Stored data entries:

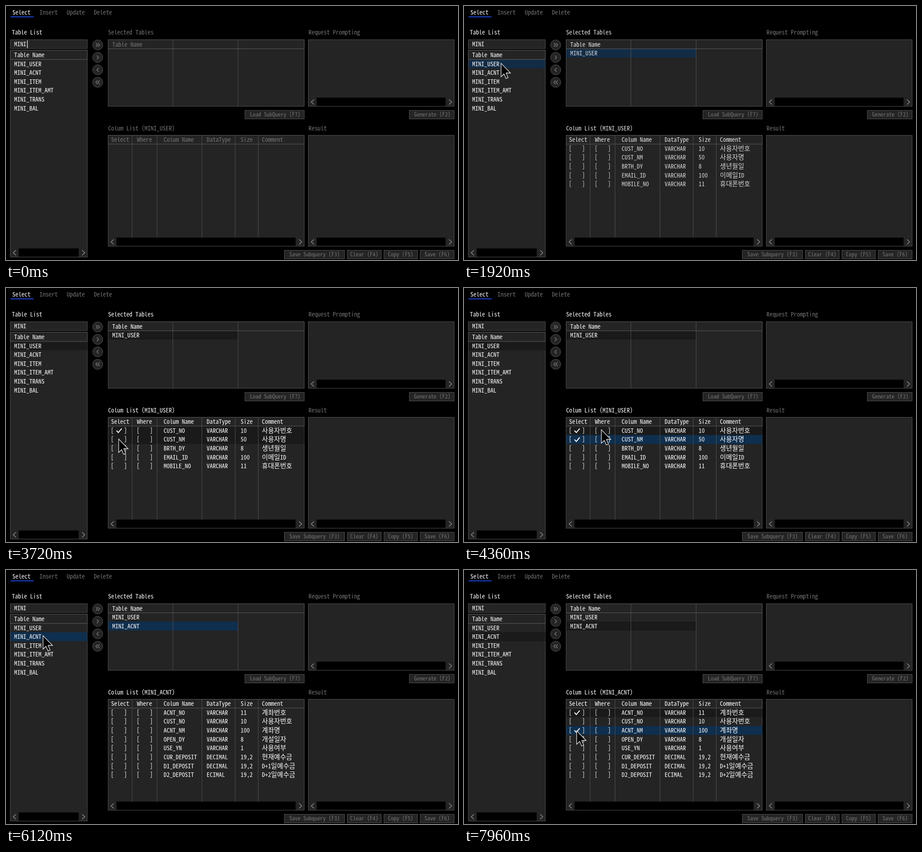
Recreate the animation shown at these times as an HTML page. Size 998 by 561 pixels, loop 8 s.

```html
<!DOCTYPE html>
<html lang="ko">
<head>
<meta charset="utf-8">
<title>Query builder</title>
<style>
html, body { margin: 0; width: 100%; height: 100%; overflow: hidden; background: #000; }
svg { display: block; width: 998px; height: 561px; }
text { font: 13.4px "Noto Sans Mono CJK KR", "Noto Sans Mono CJK JP", "Noto Sans CJK KR", "Noto Sans Mono", monospace; white-space: pre; }
.small { font-size: 12.4px; }
path { fill: none; }
</style>
</head>
<body>
<svg id="stage" viewBox="0 0 998 561"></svg>
<script>
const LOOP = 8000, ROW = 19.65, SIZE = 13.4;
const PANEL = '#242424', EDGE = '#505050', DIM = '#747474', DARK = '#1a1a1a', BLUE = '#0f2f4e';
const stage = document.getElementById('stage');
const animated = [];

function add(parent, tag, attrs) {
  const el = document.createElementNS('http://www.w3.org/2000/svg', tag);
  for (const k in attrs) el.setAttribute(k, attrs[k]);
  return parent.appendChild(el);
}
const group = (attrs = {}) => add(stage, 'g', attrs);
const back = group(), marks = group(), lines = group({ stroke: EDGE });
const dim = group({ fill: DIM }), white = group({ fill: '#fff' }), waking = group();

// Latin advances half an em and Hangul a whole one, whichever font is found.
function advance(char) {
  const probe = add(dim, 'text', {});
  probe.textContent = char.repeat(20);
  const em = probe.getComputedTextLength() / 20 / SIZE;
  probe.remove();
  return em;
}
const spacing = 0.5 - advance('M');
const hangulSize = SIZE / advance('번');

function label(parent, x, mid, str, small) {
  const el = add(parent, 'text', { x, y: mid + (small ? 4.4 : 4.7) });
  if (small) el.setAttribute('class', 'small');
  if (Math.abs(spacing) > 0.01) el.style.letterSpacing = spacing + 'em';
  for (const part of str.match(/[가-힣]+|[^가-힣]+/g) || []) {
    const span = add(el, 'tspan', {});
    span.textContent = part;
    if (part >= '가') span.style.cssText = `font-size:${hangulSize}px;letter-spacing:0`;
  }
  return el;
}
const box = (x, y, r, b, fill = PANEL, stroke = EDGE, parent = back) =>
  add(parent, 'rect', { x: x + .5, y: y + .5, width: r - x - 1, height: b - y - 1, fill, stroke });
const line = (x1, y1, x2, y2) => add(lines, 'path', { d: `M${x1} ${y1}L${x2} ${y2}` });
const chevron = (x, y, w, h, dir, stroke, width) => add(lines, 'path', {
  d: `M${x - dir * w / 2} ${y - h / 2}l${dir * w} ${h / 2}l${-dir * w} ${h / 2}`, stroke, 'stroke-width': width });

function scrollPanel(x, y, r, b) {
  box(x, y, r, b);
  add(back, 'rect', { x: x + 19, y: b - 19.5, width: r - x - 38.5, height: 18.5, fill: '#000' });
  chevron(x + 10, b - 10, 6, 11, -1, '#8c8c8c', 1.5);
  chevron(r - 9, b - 10, 6, 11, 1, '#8c8c8c', 1.5);
}

// Static layout
['Select', 'Insert', 'Update', 'Delete'].forEach((s, i) => label(i ? dim : white, 14 + 60 * i, 14, s));
add(back, 'rect', { x: 10, y: 23, width: 51, height: 2, fill: '#1d43d6' });
box(9, 74, 180, 94.5);
scrollPanel(9, 97, 180, 555);
box(225, 74, 659, 222);
scrollPanel(667, 74, 990, 222);
scrollPanel(225, 285, 659, 531);
scrollPanel(667, 285, 990, 531);
box(9, 97, 180, 118.5, 'none', '#626262', lines);
box(225, 74, 659, 95, 'none', '#5c5c5c', lines);
box(225, 285, 659, 305.5, 'none', '#5c5c5c', lines);
for (const x of [368.5, 512.5]) line(x, 74, x, 221);
for (const x of [278.5, 333.5, 432.5, 506, 557]) line(x, 285, x, 511);

[86, 113.5, 141, 168.5].forEach((y, i) => {
  add(back, 'circle', { cx: 202.5, cy: y, r: 11.2, fill: PANEL, stroke: EDGE });
  const dir = i < 2 ? 1 : -1;
  for (const dx of i % 3 ? [0] : [-2.3, 2.3]) chevron(202.5 + dx, y, 4, 8, dir, '#858585', 1.2);
});

[[527, 659, 230, 538.5, 'Load SubQuery (F7)'], [890, 990, 230, 901, 'Generate (F2)'],
 [614, 748, 539, 625.5, 'Save Subquery (F3)'], [753, 829, 539, 760, 'Clear (F4)'],
 [834, 909, 539, 843.5, 'Copy (F5)'], [914, 990, 539, 924, 'Save (F6)']]
  .forEach(([x, r, y, tx, s]) => { box(x, y, r, y + 20); label(dim, tx, y + 9.8, s, true); });

label(white, 13, 58.5, 'Table List');
label(dim, 668, 58.5, 'Request Prompting');
label(dim, 668, 270.3, 'Result');
label(white, 18, 84.5, 'MINI');
label(white, 18, 108, 'Table Name');
['USER', 'ACNT', 'ITEM', 'ITEM_AMT', 'TRANS', 'BAL'].forEach((s, i) => label(white, 18, 127.8 + ROW * i, 'MINI_' + s));

label(waking, 225.5, 58.5, 'Selected Tables');
label(waking, 234.5, 85, 'Table Name');
const columnTitle = label(waking, 225.5, 270.3, '');
const colX = [232, 289, 348, 443, 518, 565];
['Select', 'Where', 'Colum Name', 'DataType', 'Size', 'Comment'].forEach((s, i) => label(waking, colX[i], 295.5, s));

// Timed parts
const clamp = v => Math.max(0, Math.min(1, v));
function timed(el, from, to, fade) {
  animated.push(t => el.setAttribute('opacity', clamp((t - from) / fade) - clamp((t - to) / fade)));
  return el;
}
const USER_ON = 1760, ACNT_ON = 5880, END = 9000;

function columns(from, to, rows) {
  const g = timed(group({ fill: '#fff' }), from, to, 200);
  rows.forEach((row, i) => {
    const y = 315 + ROW * i;
    for (const x of colX.slice(0, 2)) label(g, x - .7, y, '[   ]').style.wordSpacing = '.8px';
    row.split(' ').forEach((s, c) => label(g, colX[c + 2], y, s));
  });
}
columns(USER_ON, ACNT_ON, ['CUST_NO VARCHAR 10 사용자번호', 'CUST_NM VARCHAR 50 사용자명',
  'BRTH_DY VARCHAR 8 생년월일', 'EMAIL_ID VARCHAR 100 이메일ID', 'MOBILE_NO VARCHAR 11 휴대폰번호']);
columns(ACNT_ON, END, ['ACNT_NO VARCHAR 11 계좌번호', 'CUST_NO VARCHAR 10 사용자번호',
  'ACNT_NM VARCHAR 100 계좌명', 'OPEN_DY VARCHAR 8 개설일자', 'USE_YN VARCHAR 1 사용여부',
  'CUR_DEPOSIT DECIMAL 19,2 현재예수금', 'D1_DEPOSIT DECIMAL 19,2 D+1일예수금', 'D2_DEPOSIT ECIMAL 19,2 D+2일예수금']);
timed(label(white, 234.5, 104.3, 'MINI_USER'), USER_ON, END, 200);
timed(label(white, 234.5, 124, 'MINI_ACNT'), ACNT_ON, END, 200);

const AREAS = { list: [10, 117.8, 169.5], picked: [226, 94.3, 287], cols: [226, 305.1, 432.5] };
const hover = add(marks, 'rect', { height: ROW, fill: DARK });
function mark(area, row, fill, from, to, fade = 80) {
  const [x, y, width] = AREAS[area];
  timed(add(marks, 'rect', { x, y: y + ROW * row, width, height: ROW, fill }), from, to, fade);
}
for (const area of ['list', 'picked']) {
  mark(area, 0, BLUE, USER_ON, 3120, 200);
  mark(area, 0, DARK, 3120, ACNT_ON, 200);
  mark(area, 1, BLUE, ACNT_ON, 7320, 200);
  mark(area, 1, DARK, 7320, END, 200);
}
mark('cols', 0, BLUE, 3120, 3620);
mark('cols', 0, DARK, 3620, 4480);
mark('cols', 0, BLUE, 4480, ACNT_ON);
mark('cols', 1, BLUE, 3760, 4480);
mark('cols', 1, DARK, 4480, ACNT_ON);
mark('cols', 0, BLUE, 7320, 7760);
mark('cols', 0, DARK, 7760, END);
mark('cols', 2, BLUE, 7800, END);

for (const [x, row, from, to] of [[244, 0, 3120, ACNT_ON], [244, 1, 3760, ACNT_ON], [301, 0, 4480, ACNT_ON],
  [244, 0, 7320, END], [244, 2, 7800, END]])
  timed(add(stage, 'path', { d: `M${x} ${315 + ROW * row}l4 4.3l7.5 -9`, stroke: '#fff', 'stroke-width': 2 }), from, to, 80);

const caret = add(stage, 'rect', { x: 46.6, y: 76, width: 1.3, height: 17, fill: '#fff' });
const cursor = add(stage, 'path', {
  d: 'M.8 1.6V31.3L7.3 25.2L11.8 35.2L16.4 33.2L12 23H21.6Z',
  style: 'fill:#000', stroke: '#e6e6e6', 'stroke-width': 1.3 });

// Pointer moves: start, end, bend x, bend y, target x, target y, time bias
const MOVES = [
  [434, 1338, 187, 238, 81, 125],
  [2380, 2960, 165, 219, 248, 313.5],
  [3280, 3660, 248, 322, 248, 332],
  [3800, 4320, 275, 322, 302.5, 311.5],
  [4800, 5680, 108, 227, 81, 143.5, .777],
  [6580, 7160, 165, 229, 248, 313.5],
  [7440, 7760, 248, 334, 248, 353.5]];

function pointer(t) {
  let x = 457.5, y = 301.5;
  for (const [from, to, bx, by, tx, ty, bias = 1] of MOVES) {
    if (t < from) break;
    const u = clamp((t - from) / (to - from)) ** bias, s = u * u * (3 - 2 * u);
    const bend = (a, b, c) => (1 - s) ** 2 * a + 2 * s * (1 - s) * b + s * s * c;
    [x, y] = [bend(x, bx, tx), bend(y, by, ty)];
  }
  return [x, y];
}

function showHover(t, px, py) {
  const area = t < USER_ON ? 'list' : t > 2960 ? 'cols' : '';
  const [x, y, width] = AREAS[area] || [0, 0, 0];
  const row = Math.floor((py - y) / ROW), count = area === 'list' ? 6 : t < ACNT_ON ? 5 : 8;
  const on = px > x && px < x + width && row >= 0 && row < count;
  hover.setAttribute('opacity', on ? 1 : 0);
  if (on) { hover.setAttribute('x', x); hover.setAttribute('y', y + ROW * row); hover.setAttribute('width', width); }
}

function draw(t) {
  animated.forEach(f => f(t));
  const v = Math.round(116 + 139 * clamp((t - USER_ON) / 200));
  waking.setAttribute('fill', `rgb(${v},${v},${v})`);
  columnTitle.textContent = `Colum List (MINI_${t < ACNT_ON + 80 ? 'USER' : 'ACNT'})`;
  caret.setAttribute('opacity', t < USER_ON ? .5 + .5 * Math.cos(2 * Math.PI * Math.max(0, t - 40) / 1240) : 0);
  const [x, y] = pointer(t);
  cursor.setAttribute('transform', `translate(${x} ${y})`);
  cursor.setAttribute('opacity', clamp((t - 60) / 200));
  showHover(t, x, y);
}

const start = performance.now();
function tick() {
  draw((performance.now() - start) % LOOP);
  requestAnimationFrame(tick);
}
tick();
</script>
</body>
</html>
```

About this task | Note every line of the records that holds the word "textContent", and copy it.

The completed task |
  probe.textContent = char.repeat(20);
    span.textContent = part;
  columnTitle.textContent = `Colum List (MINI_${t < ACNT_ON + 80 ? 'USER' : 'ACNT'})`;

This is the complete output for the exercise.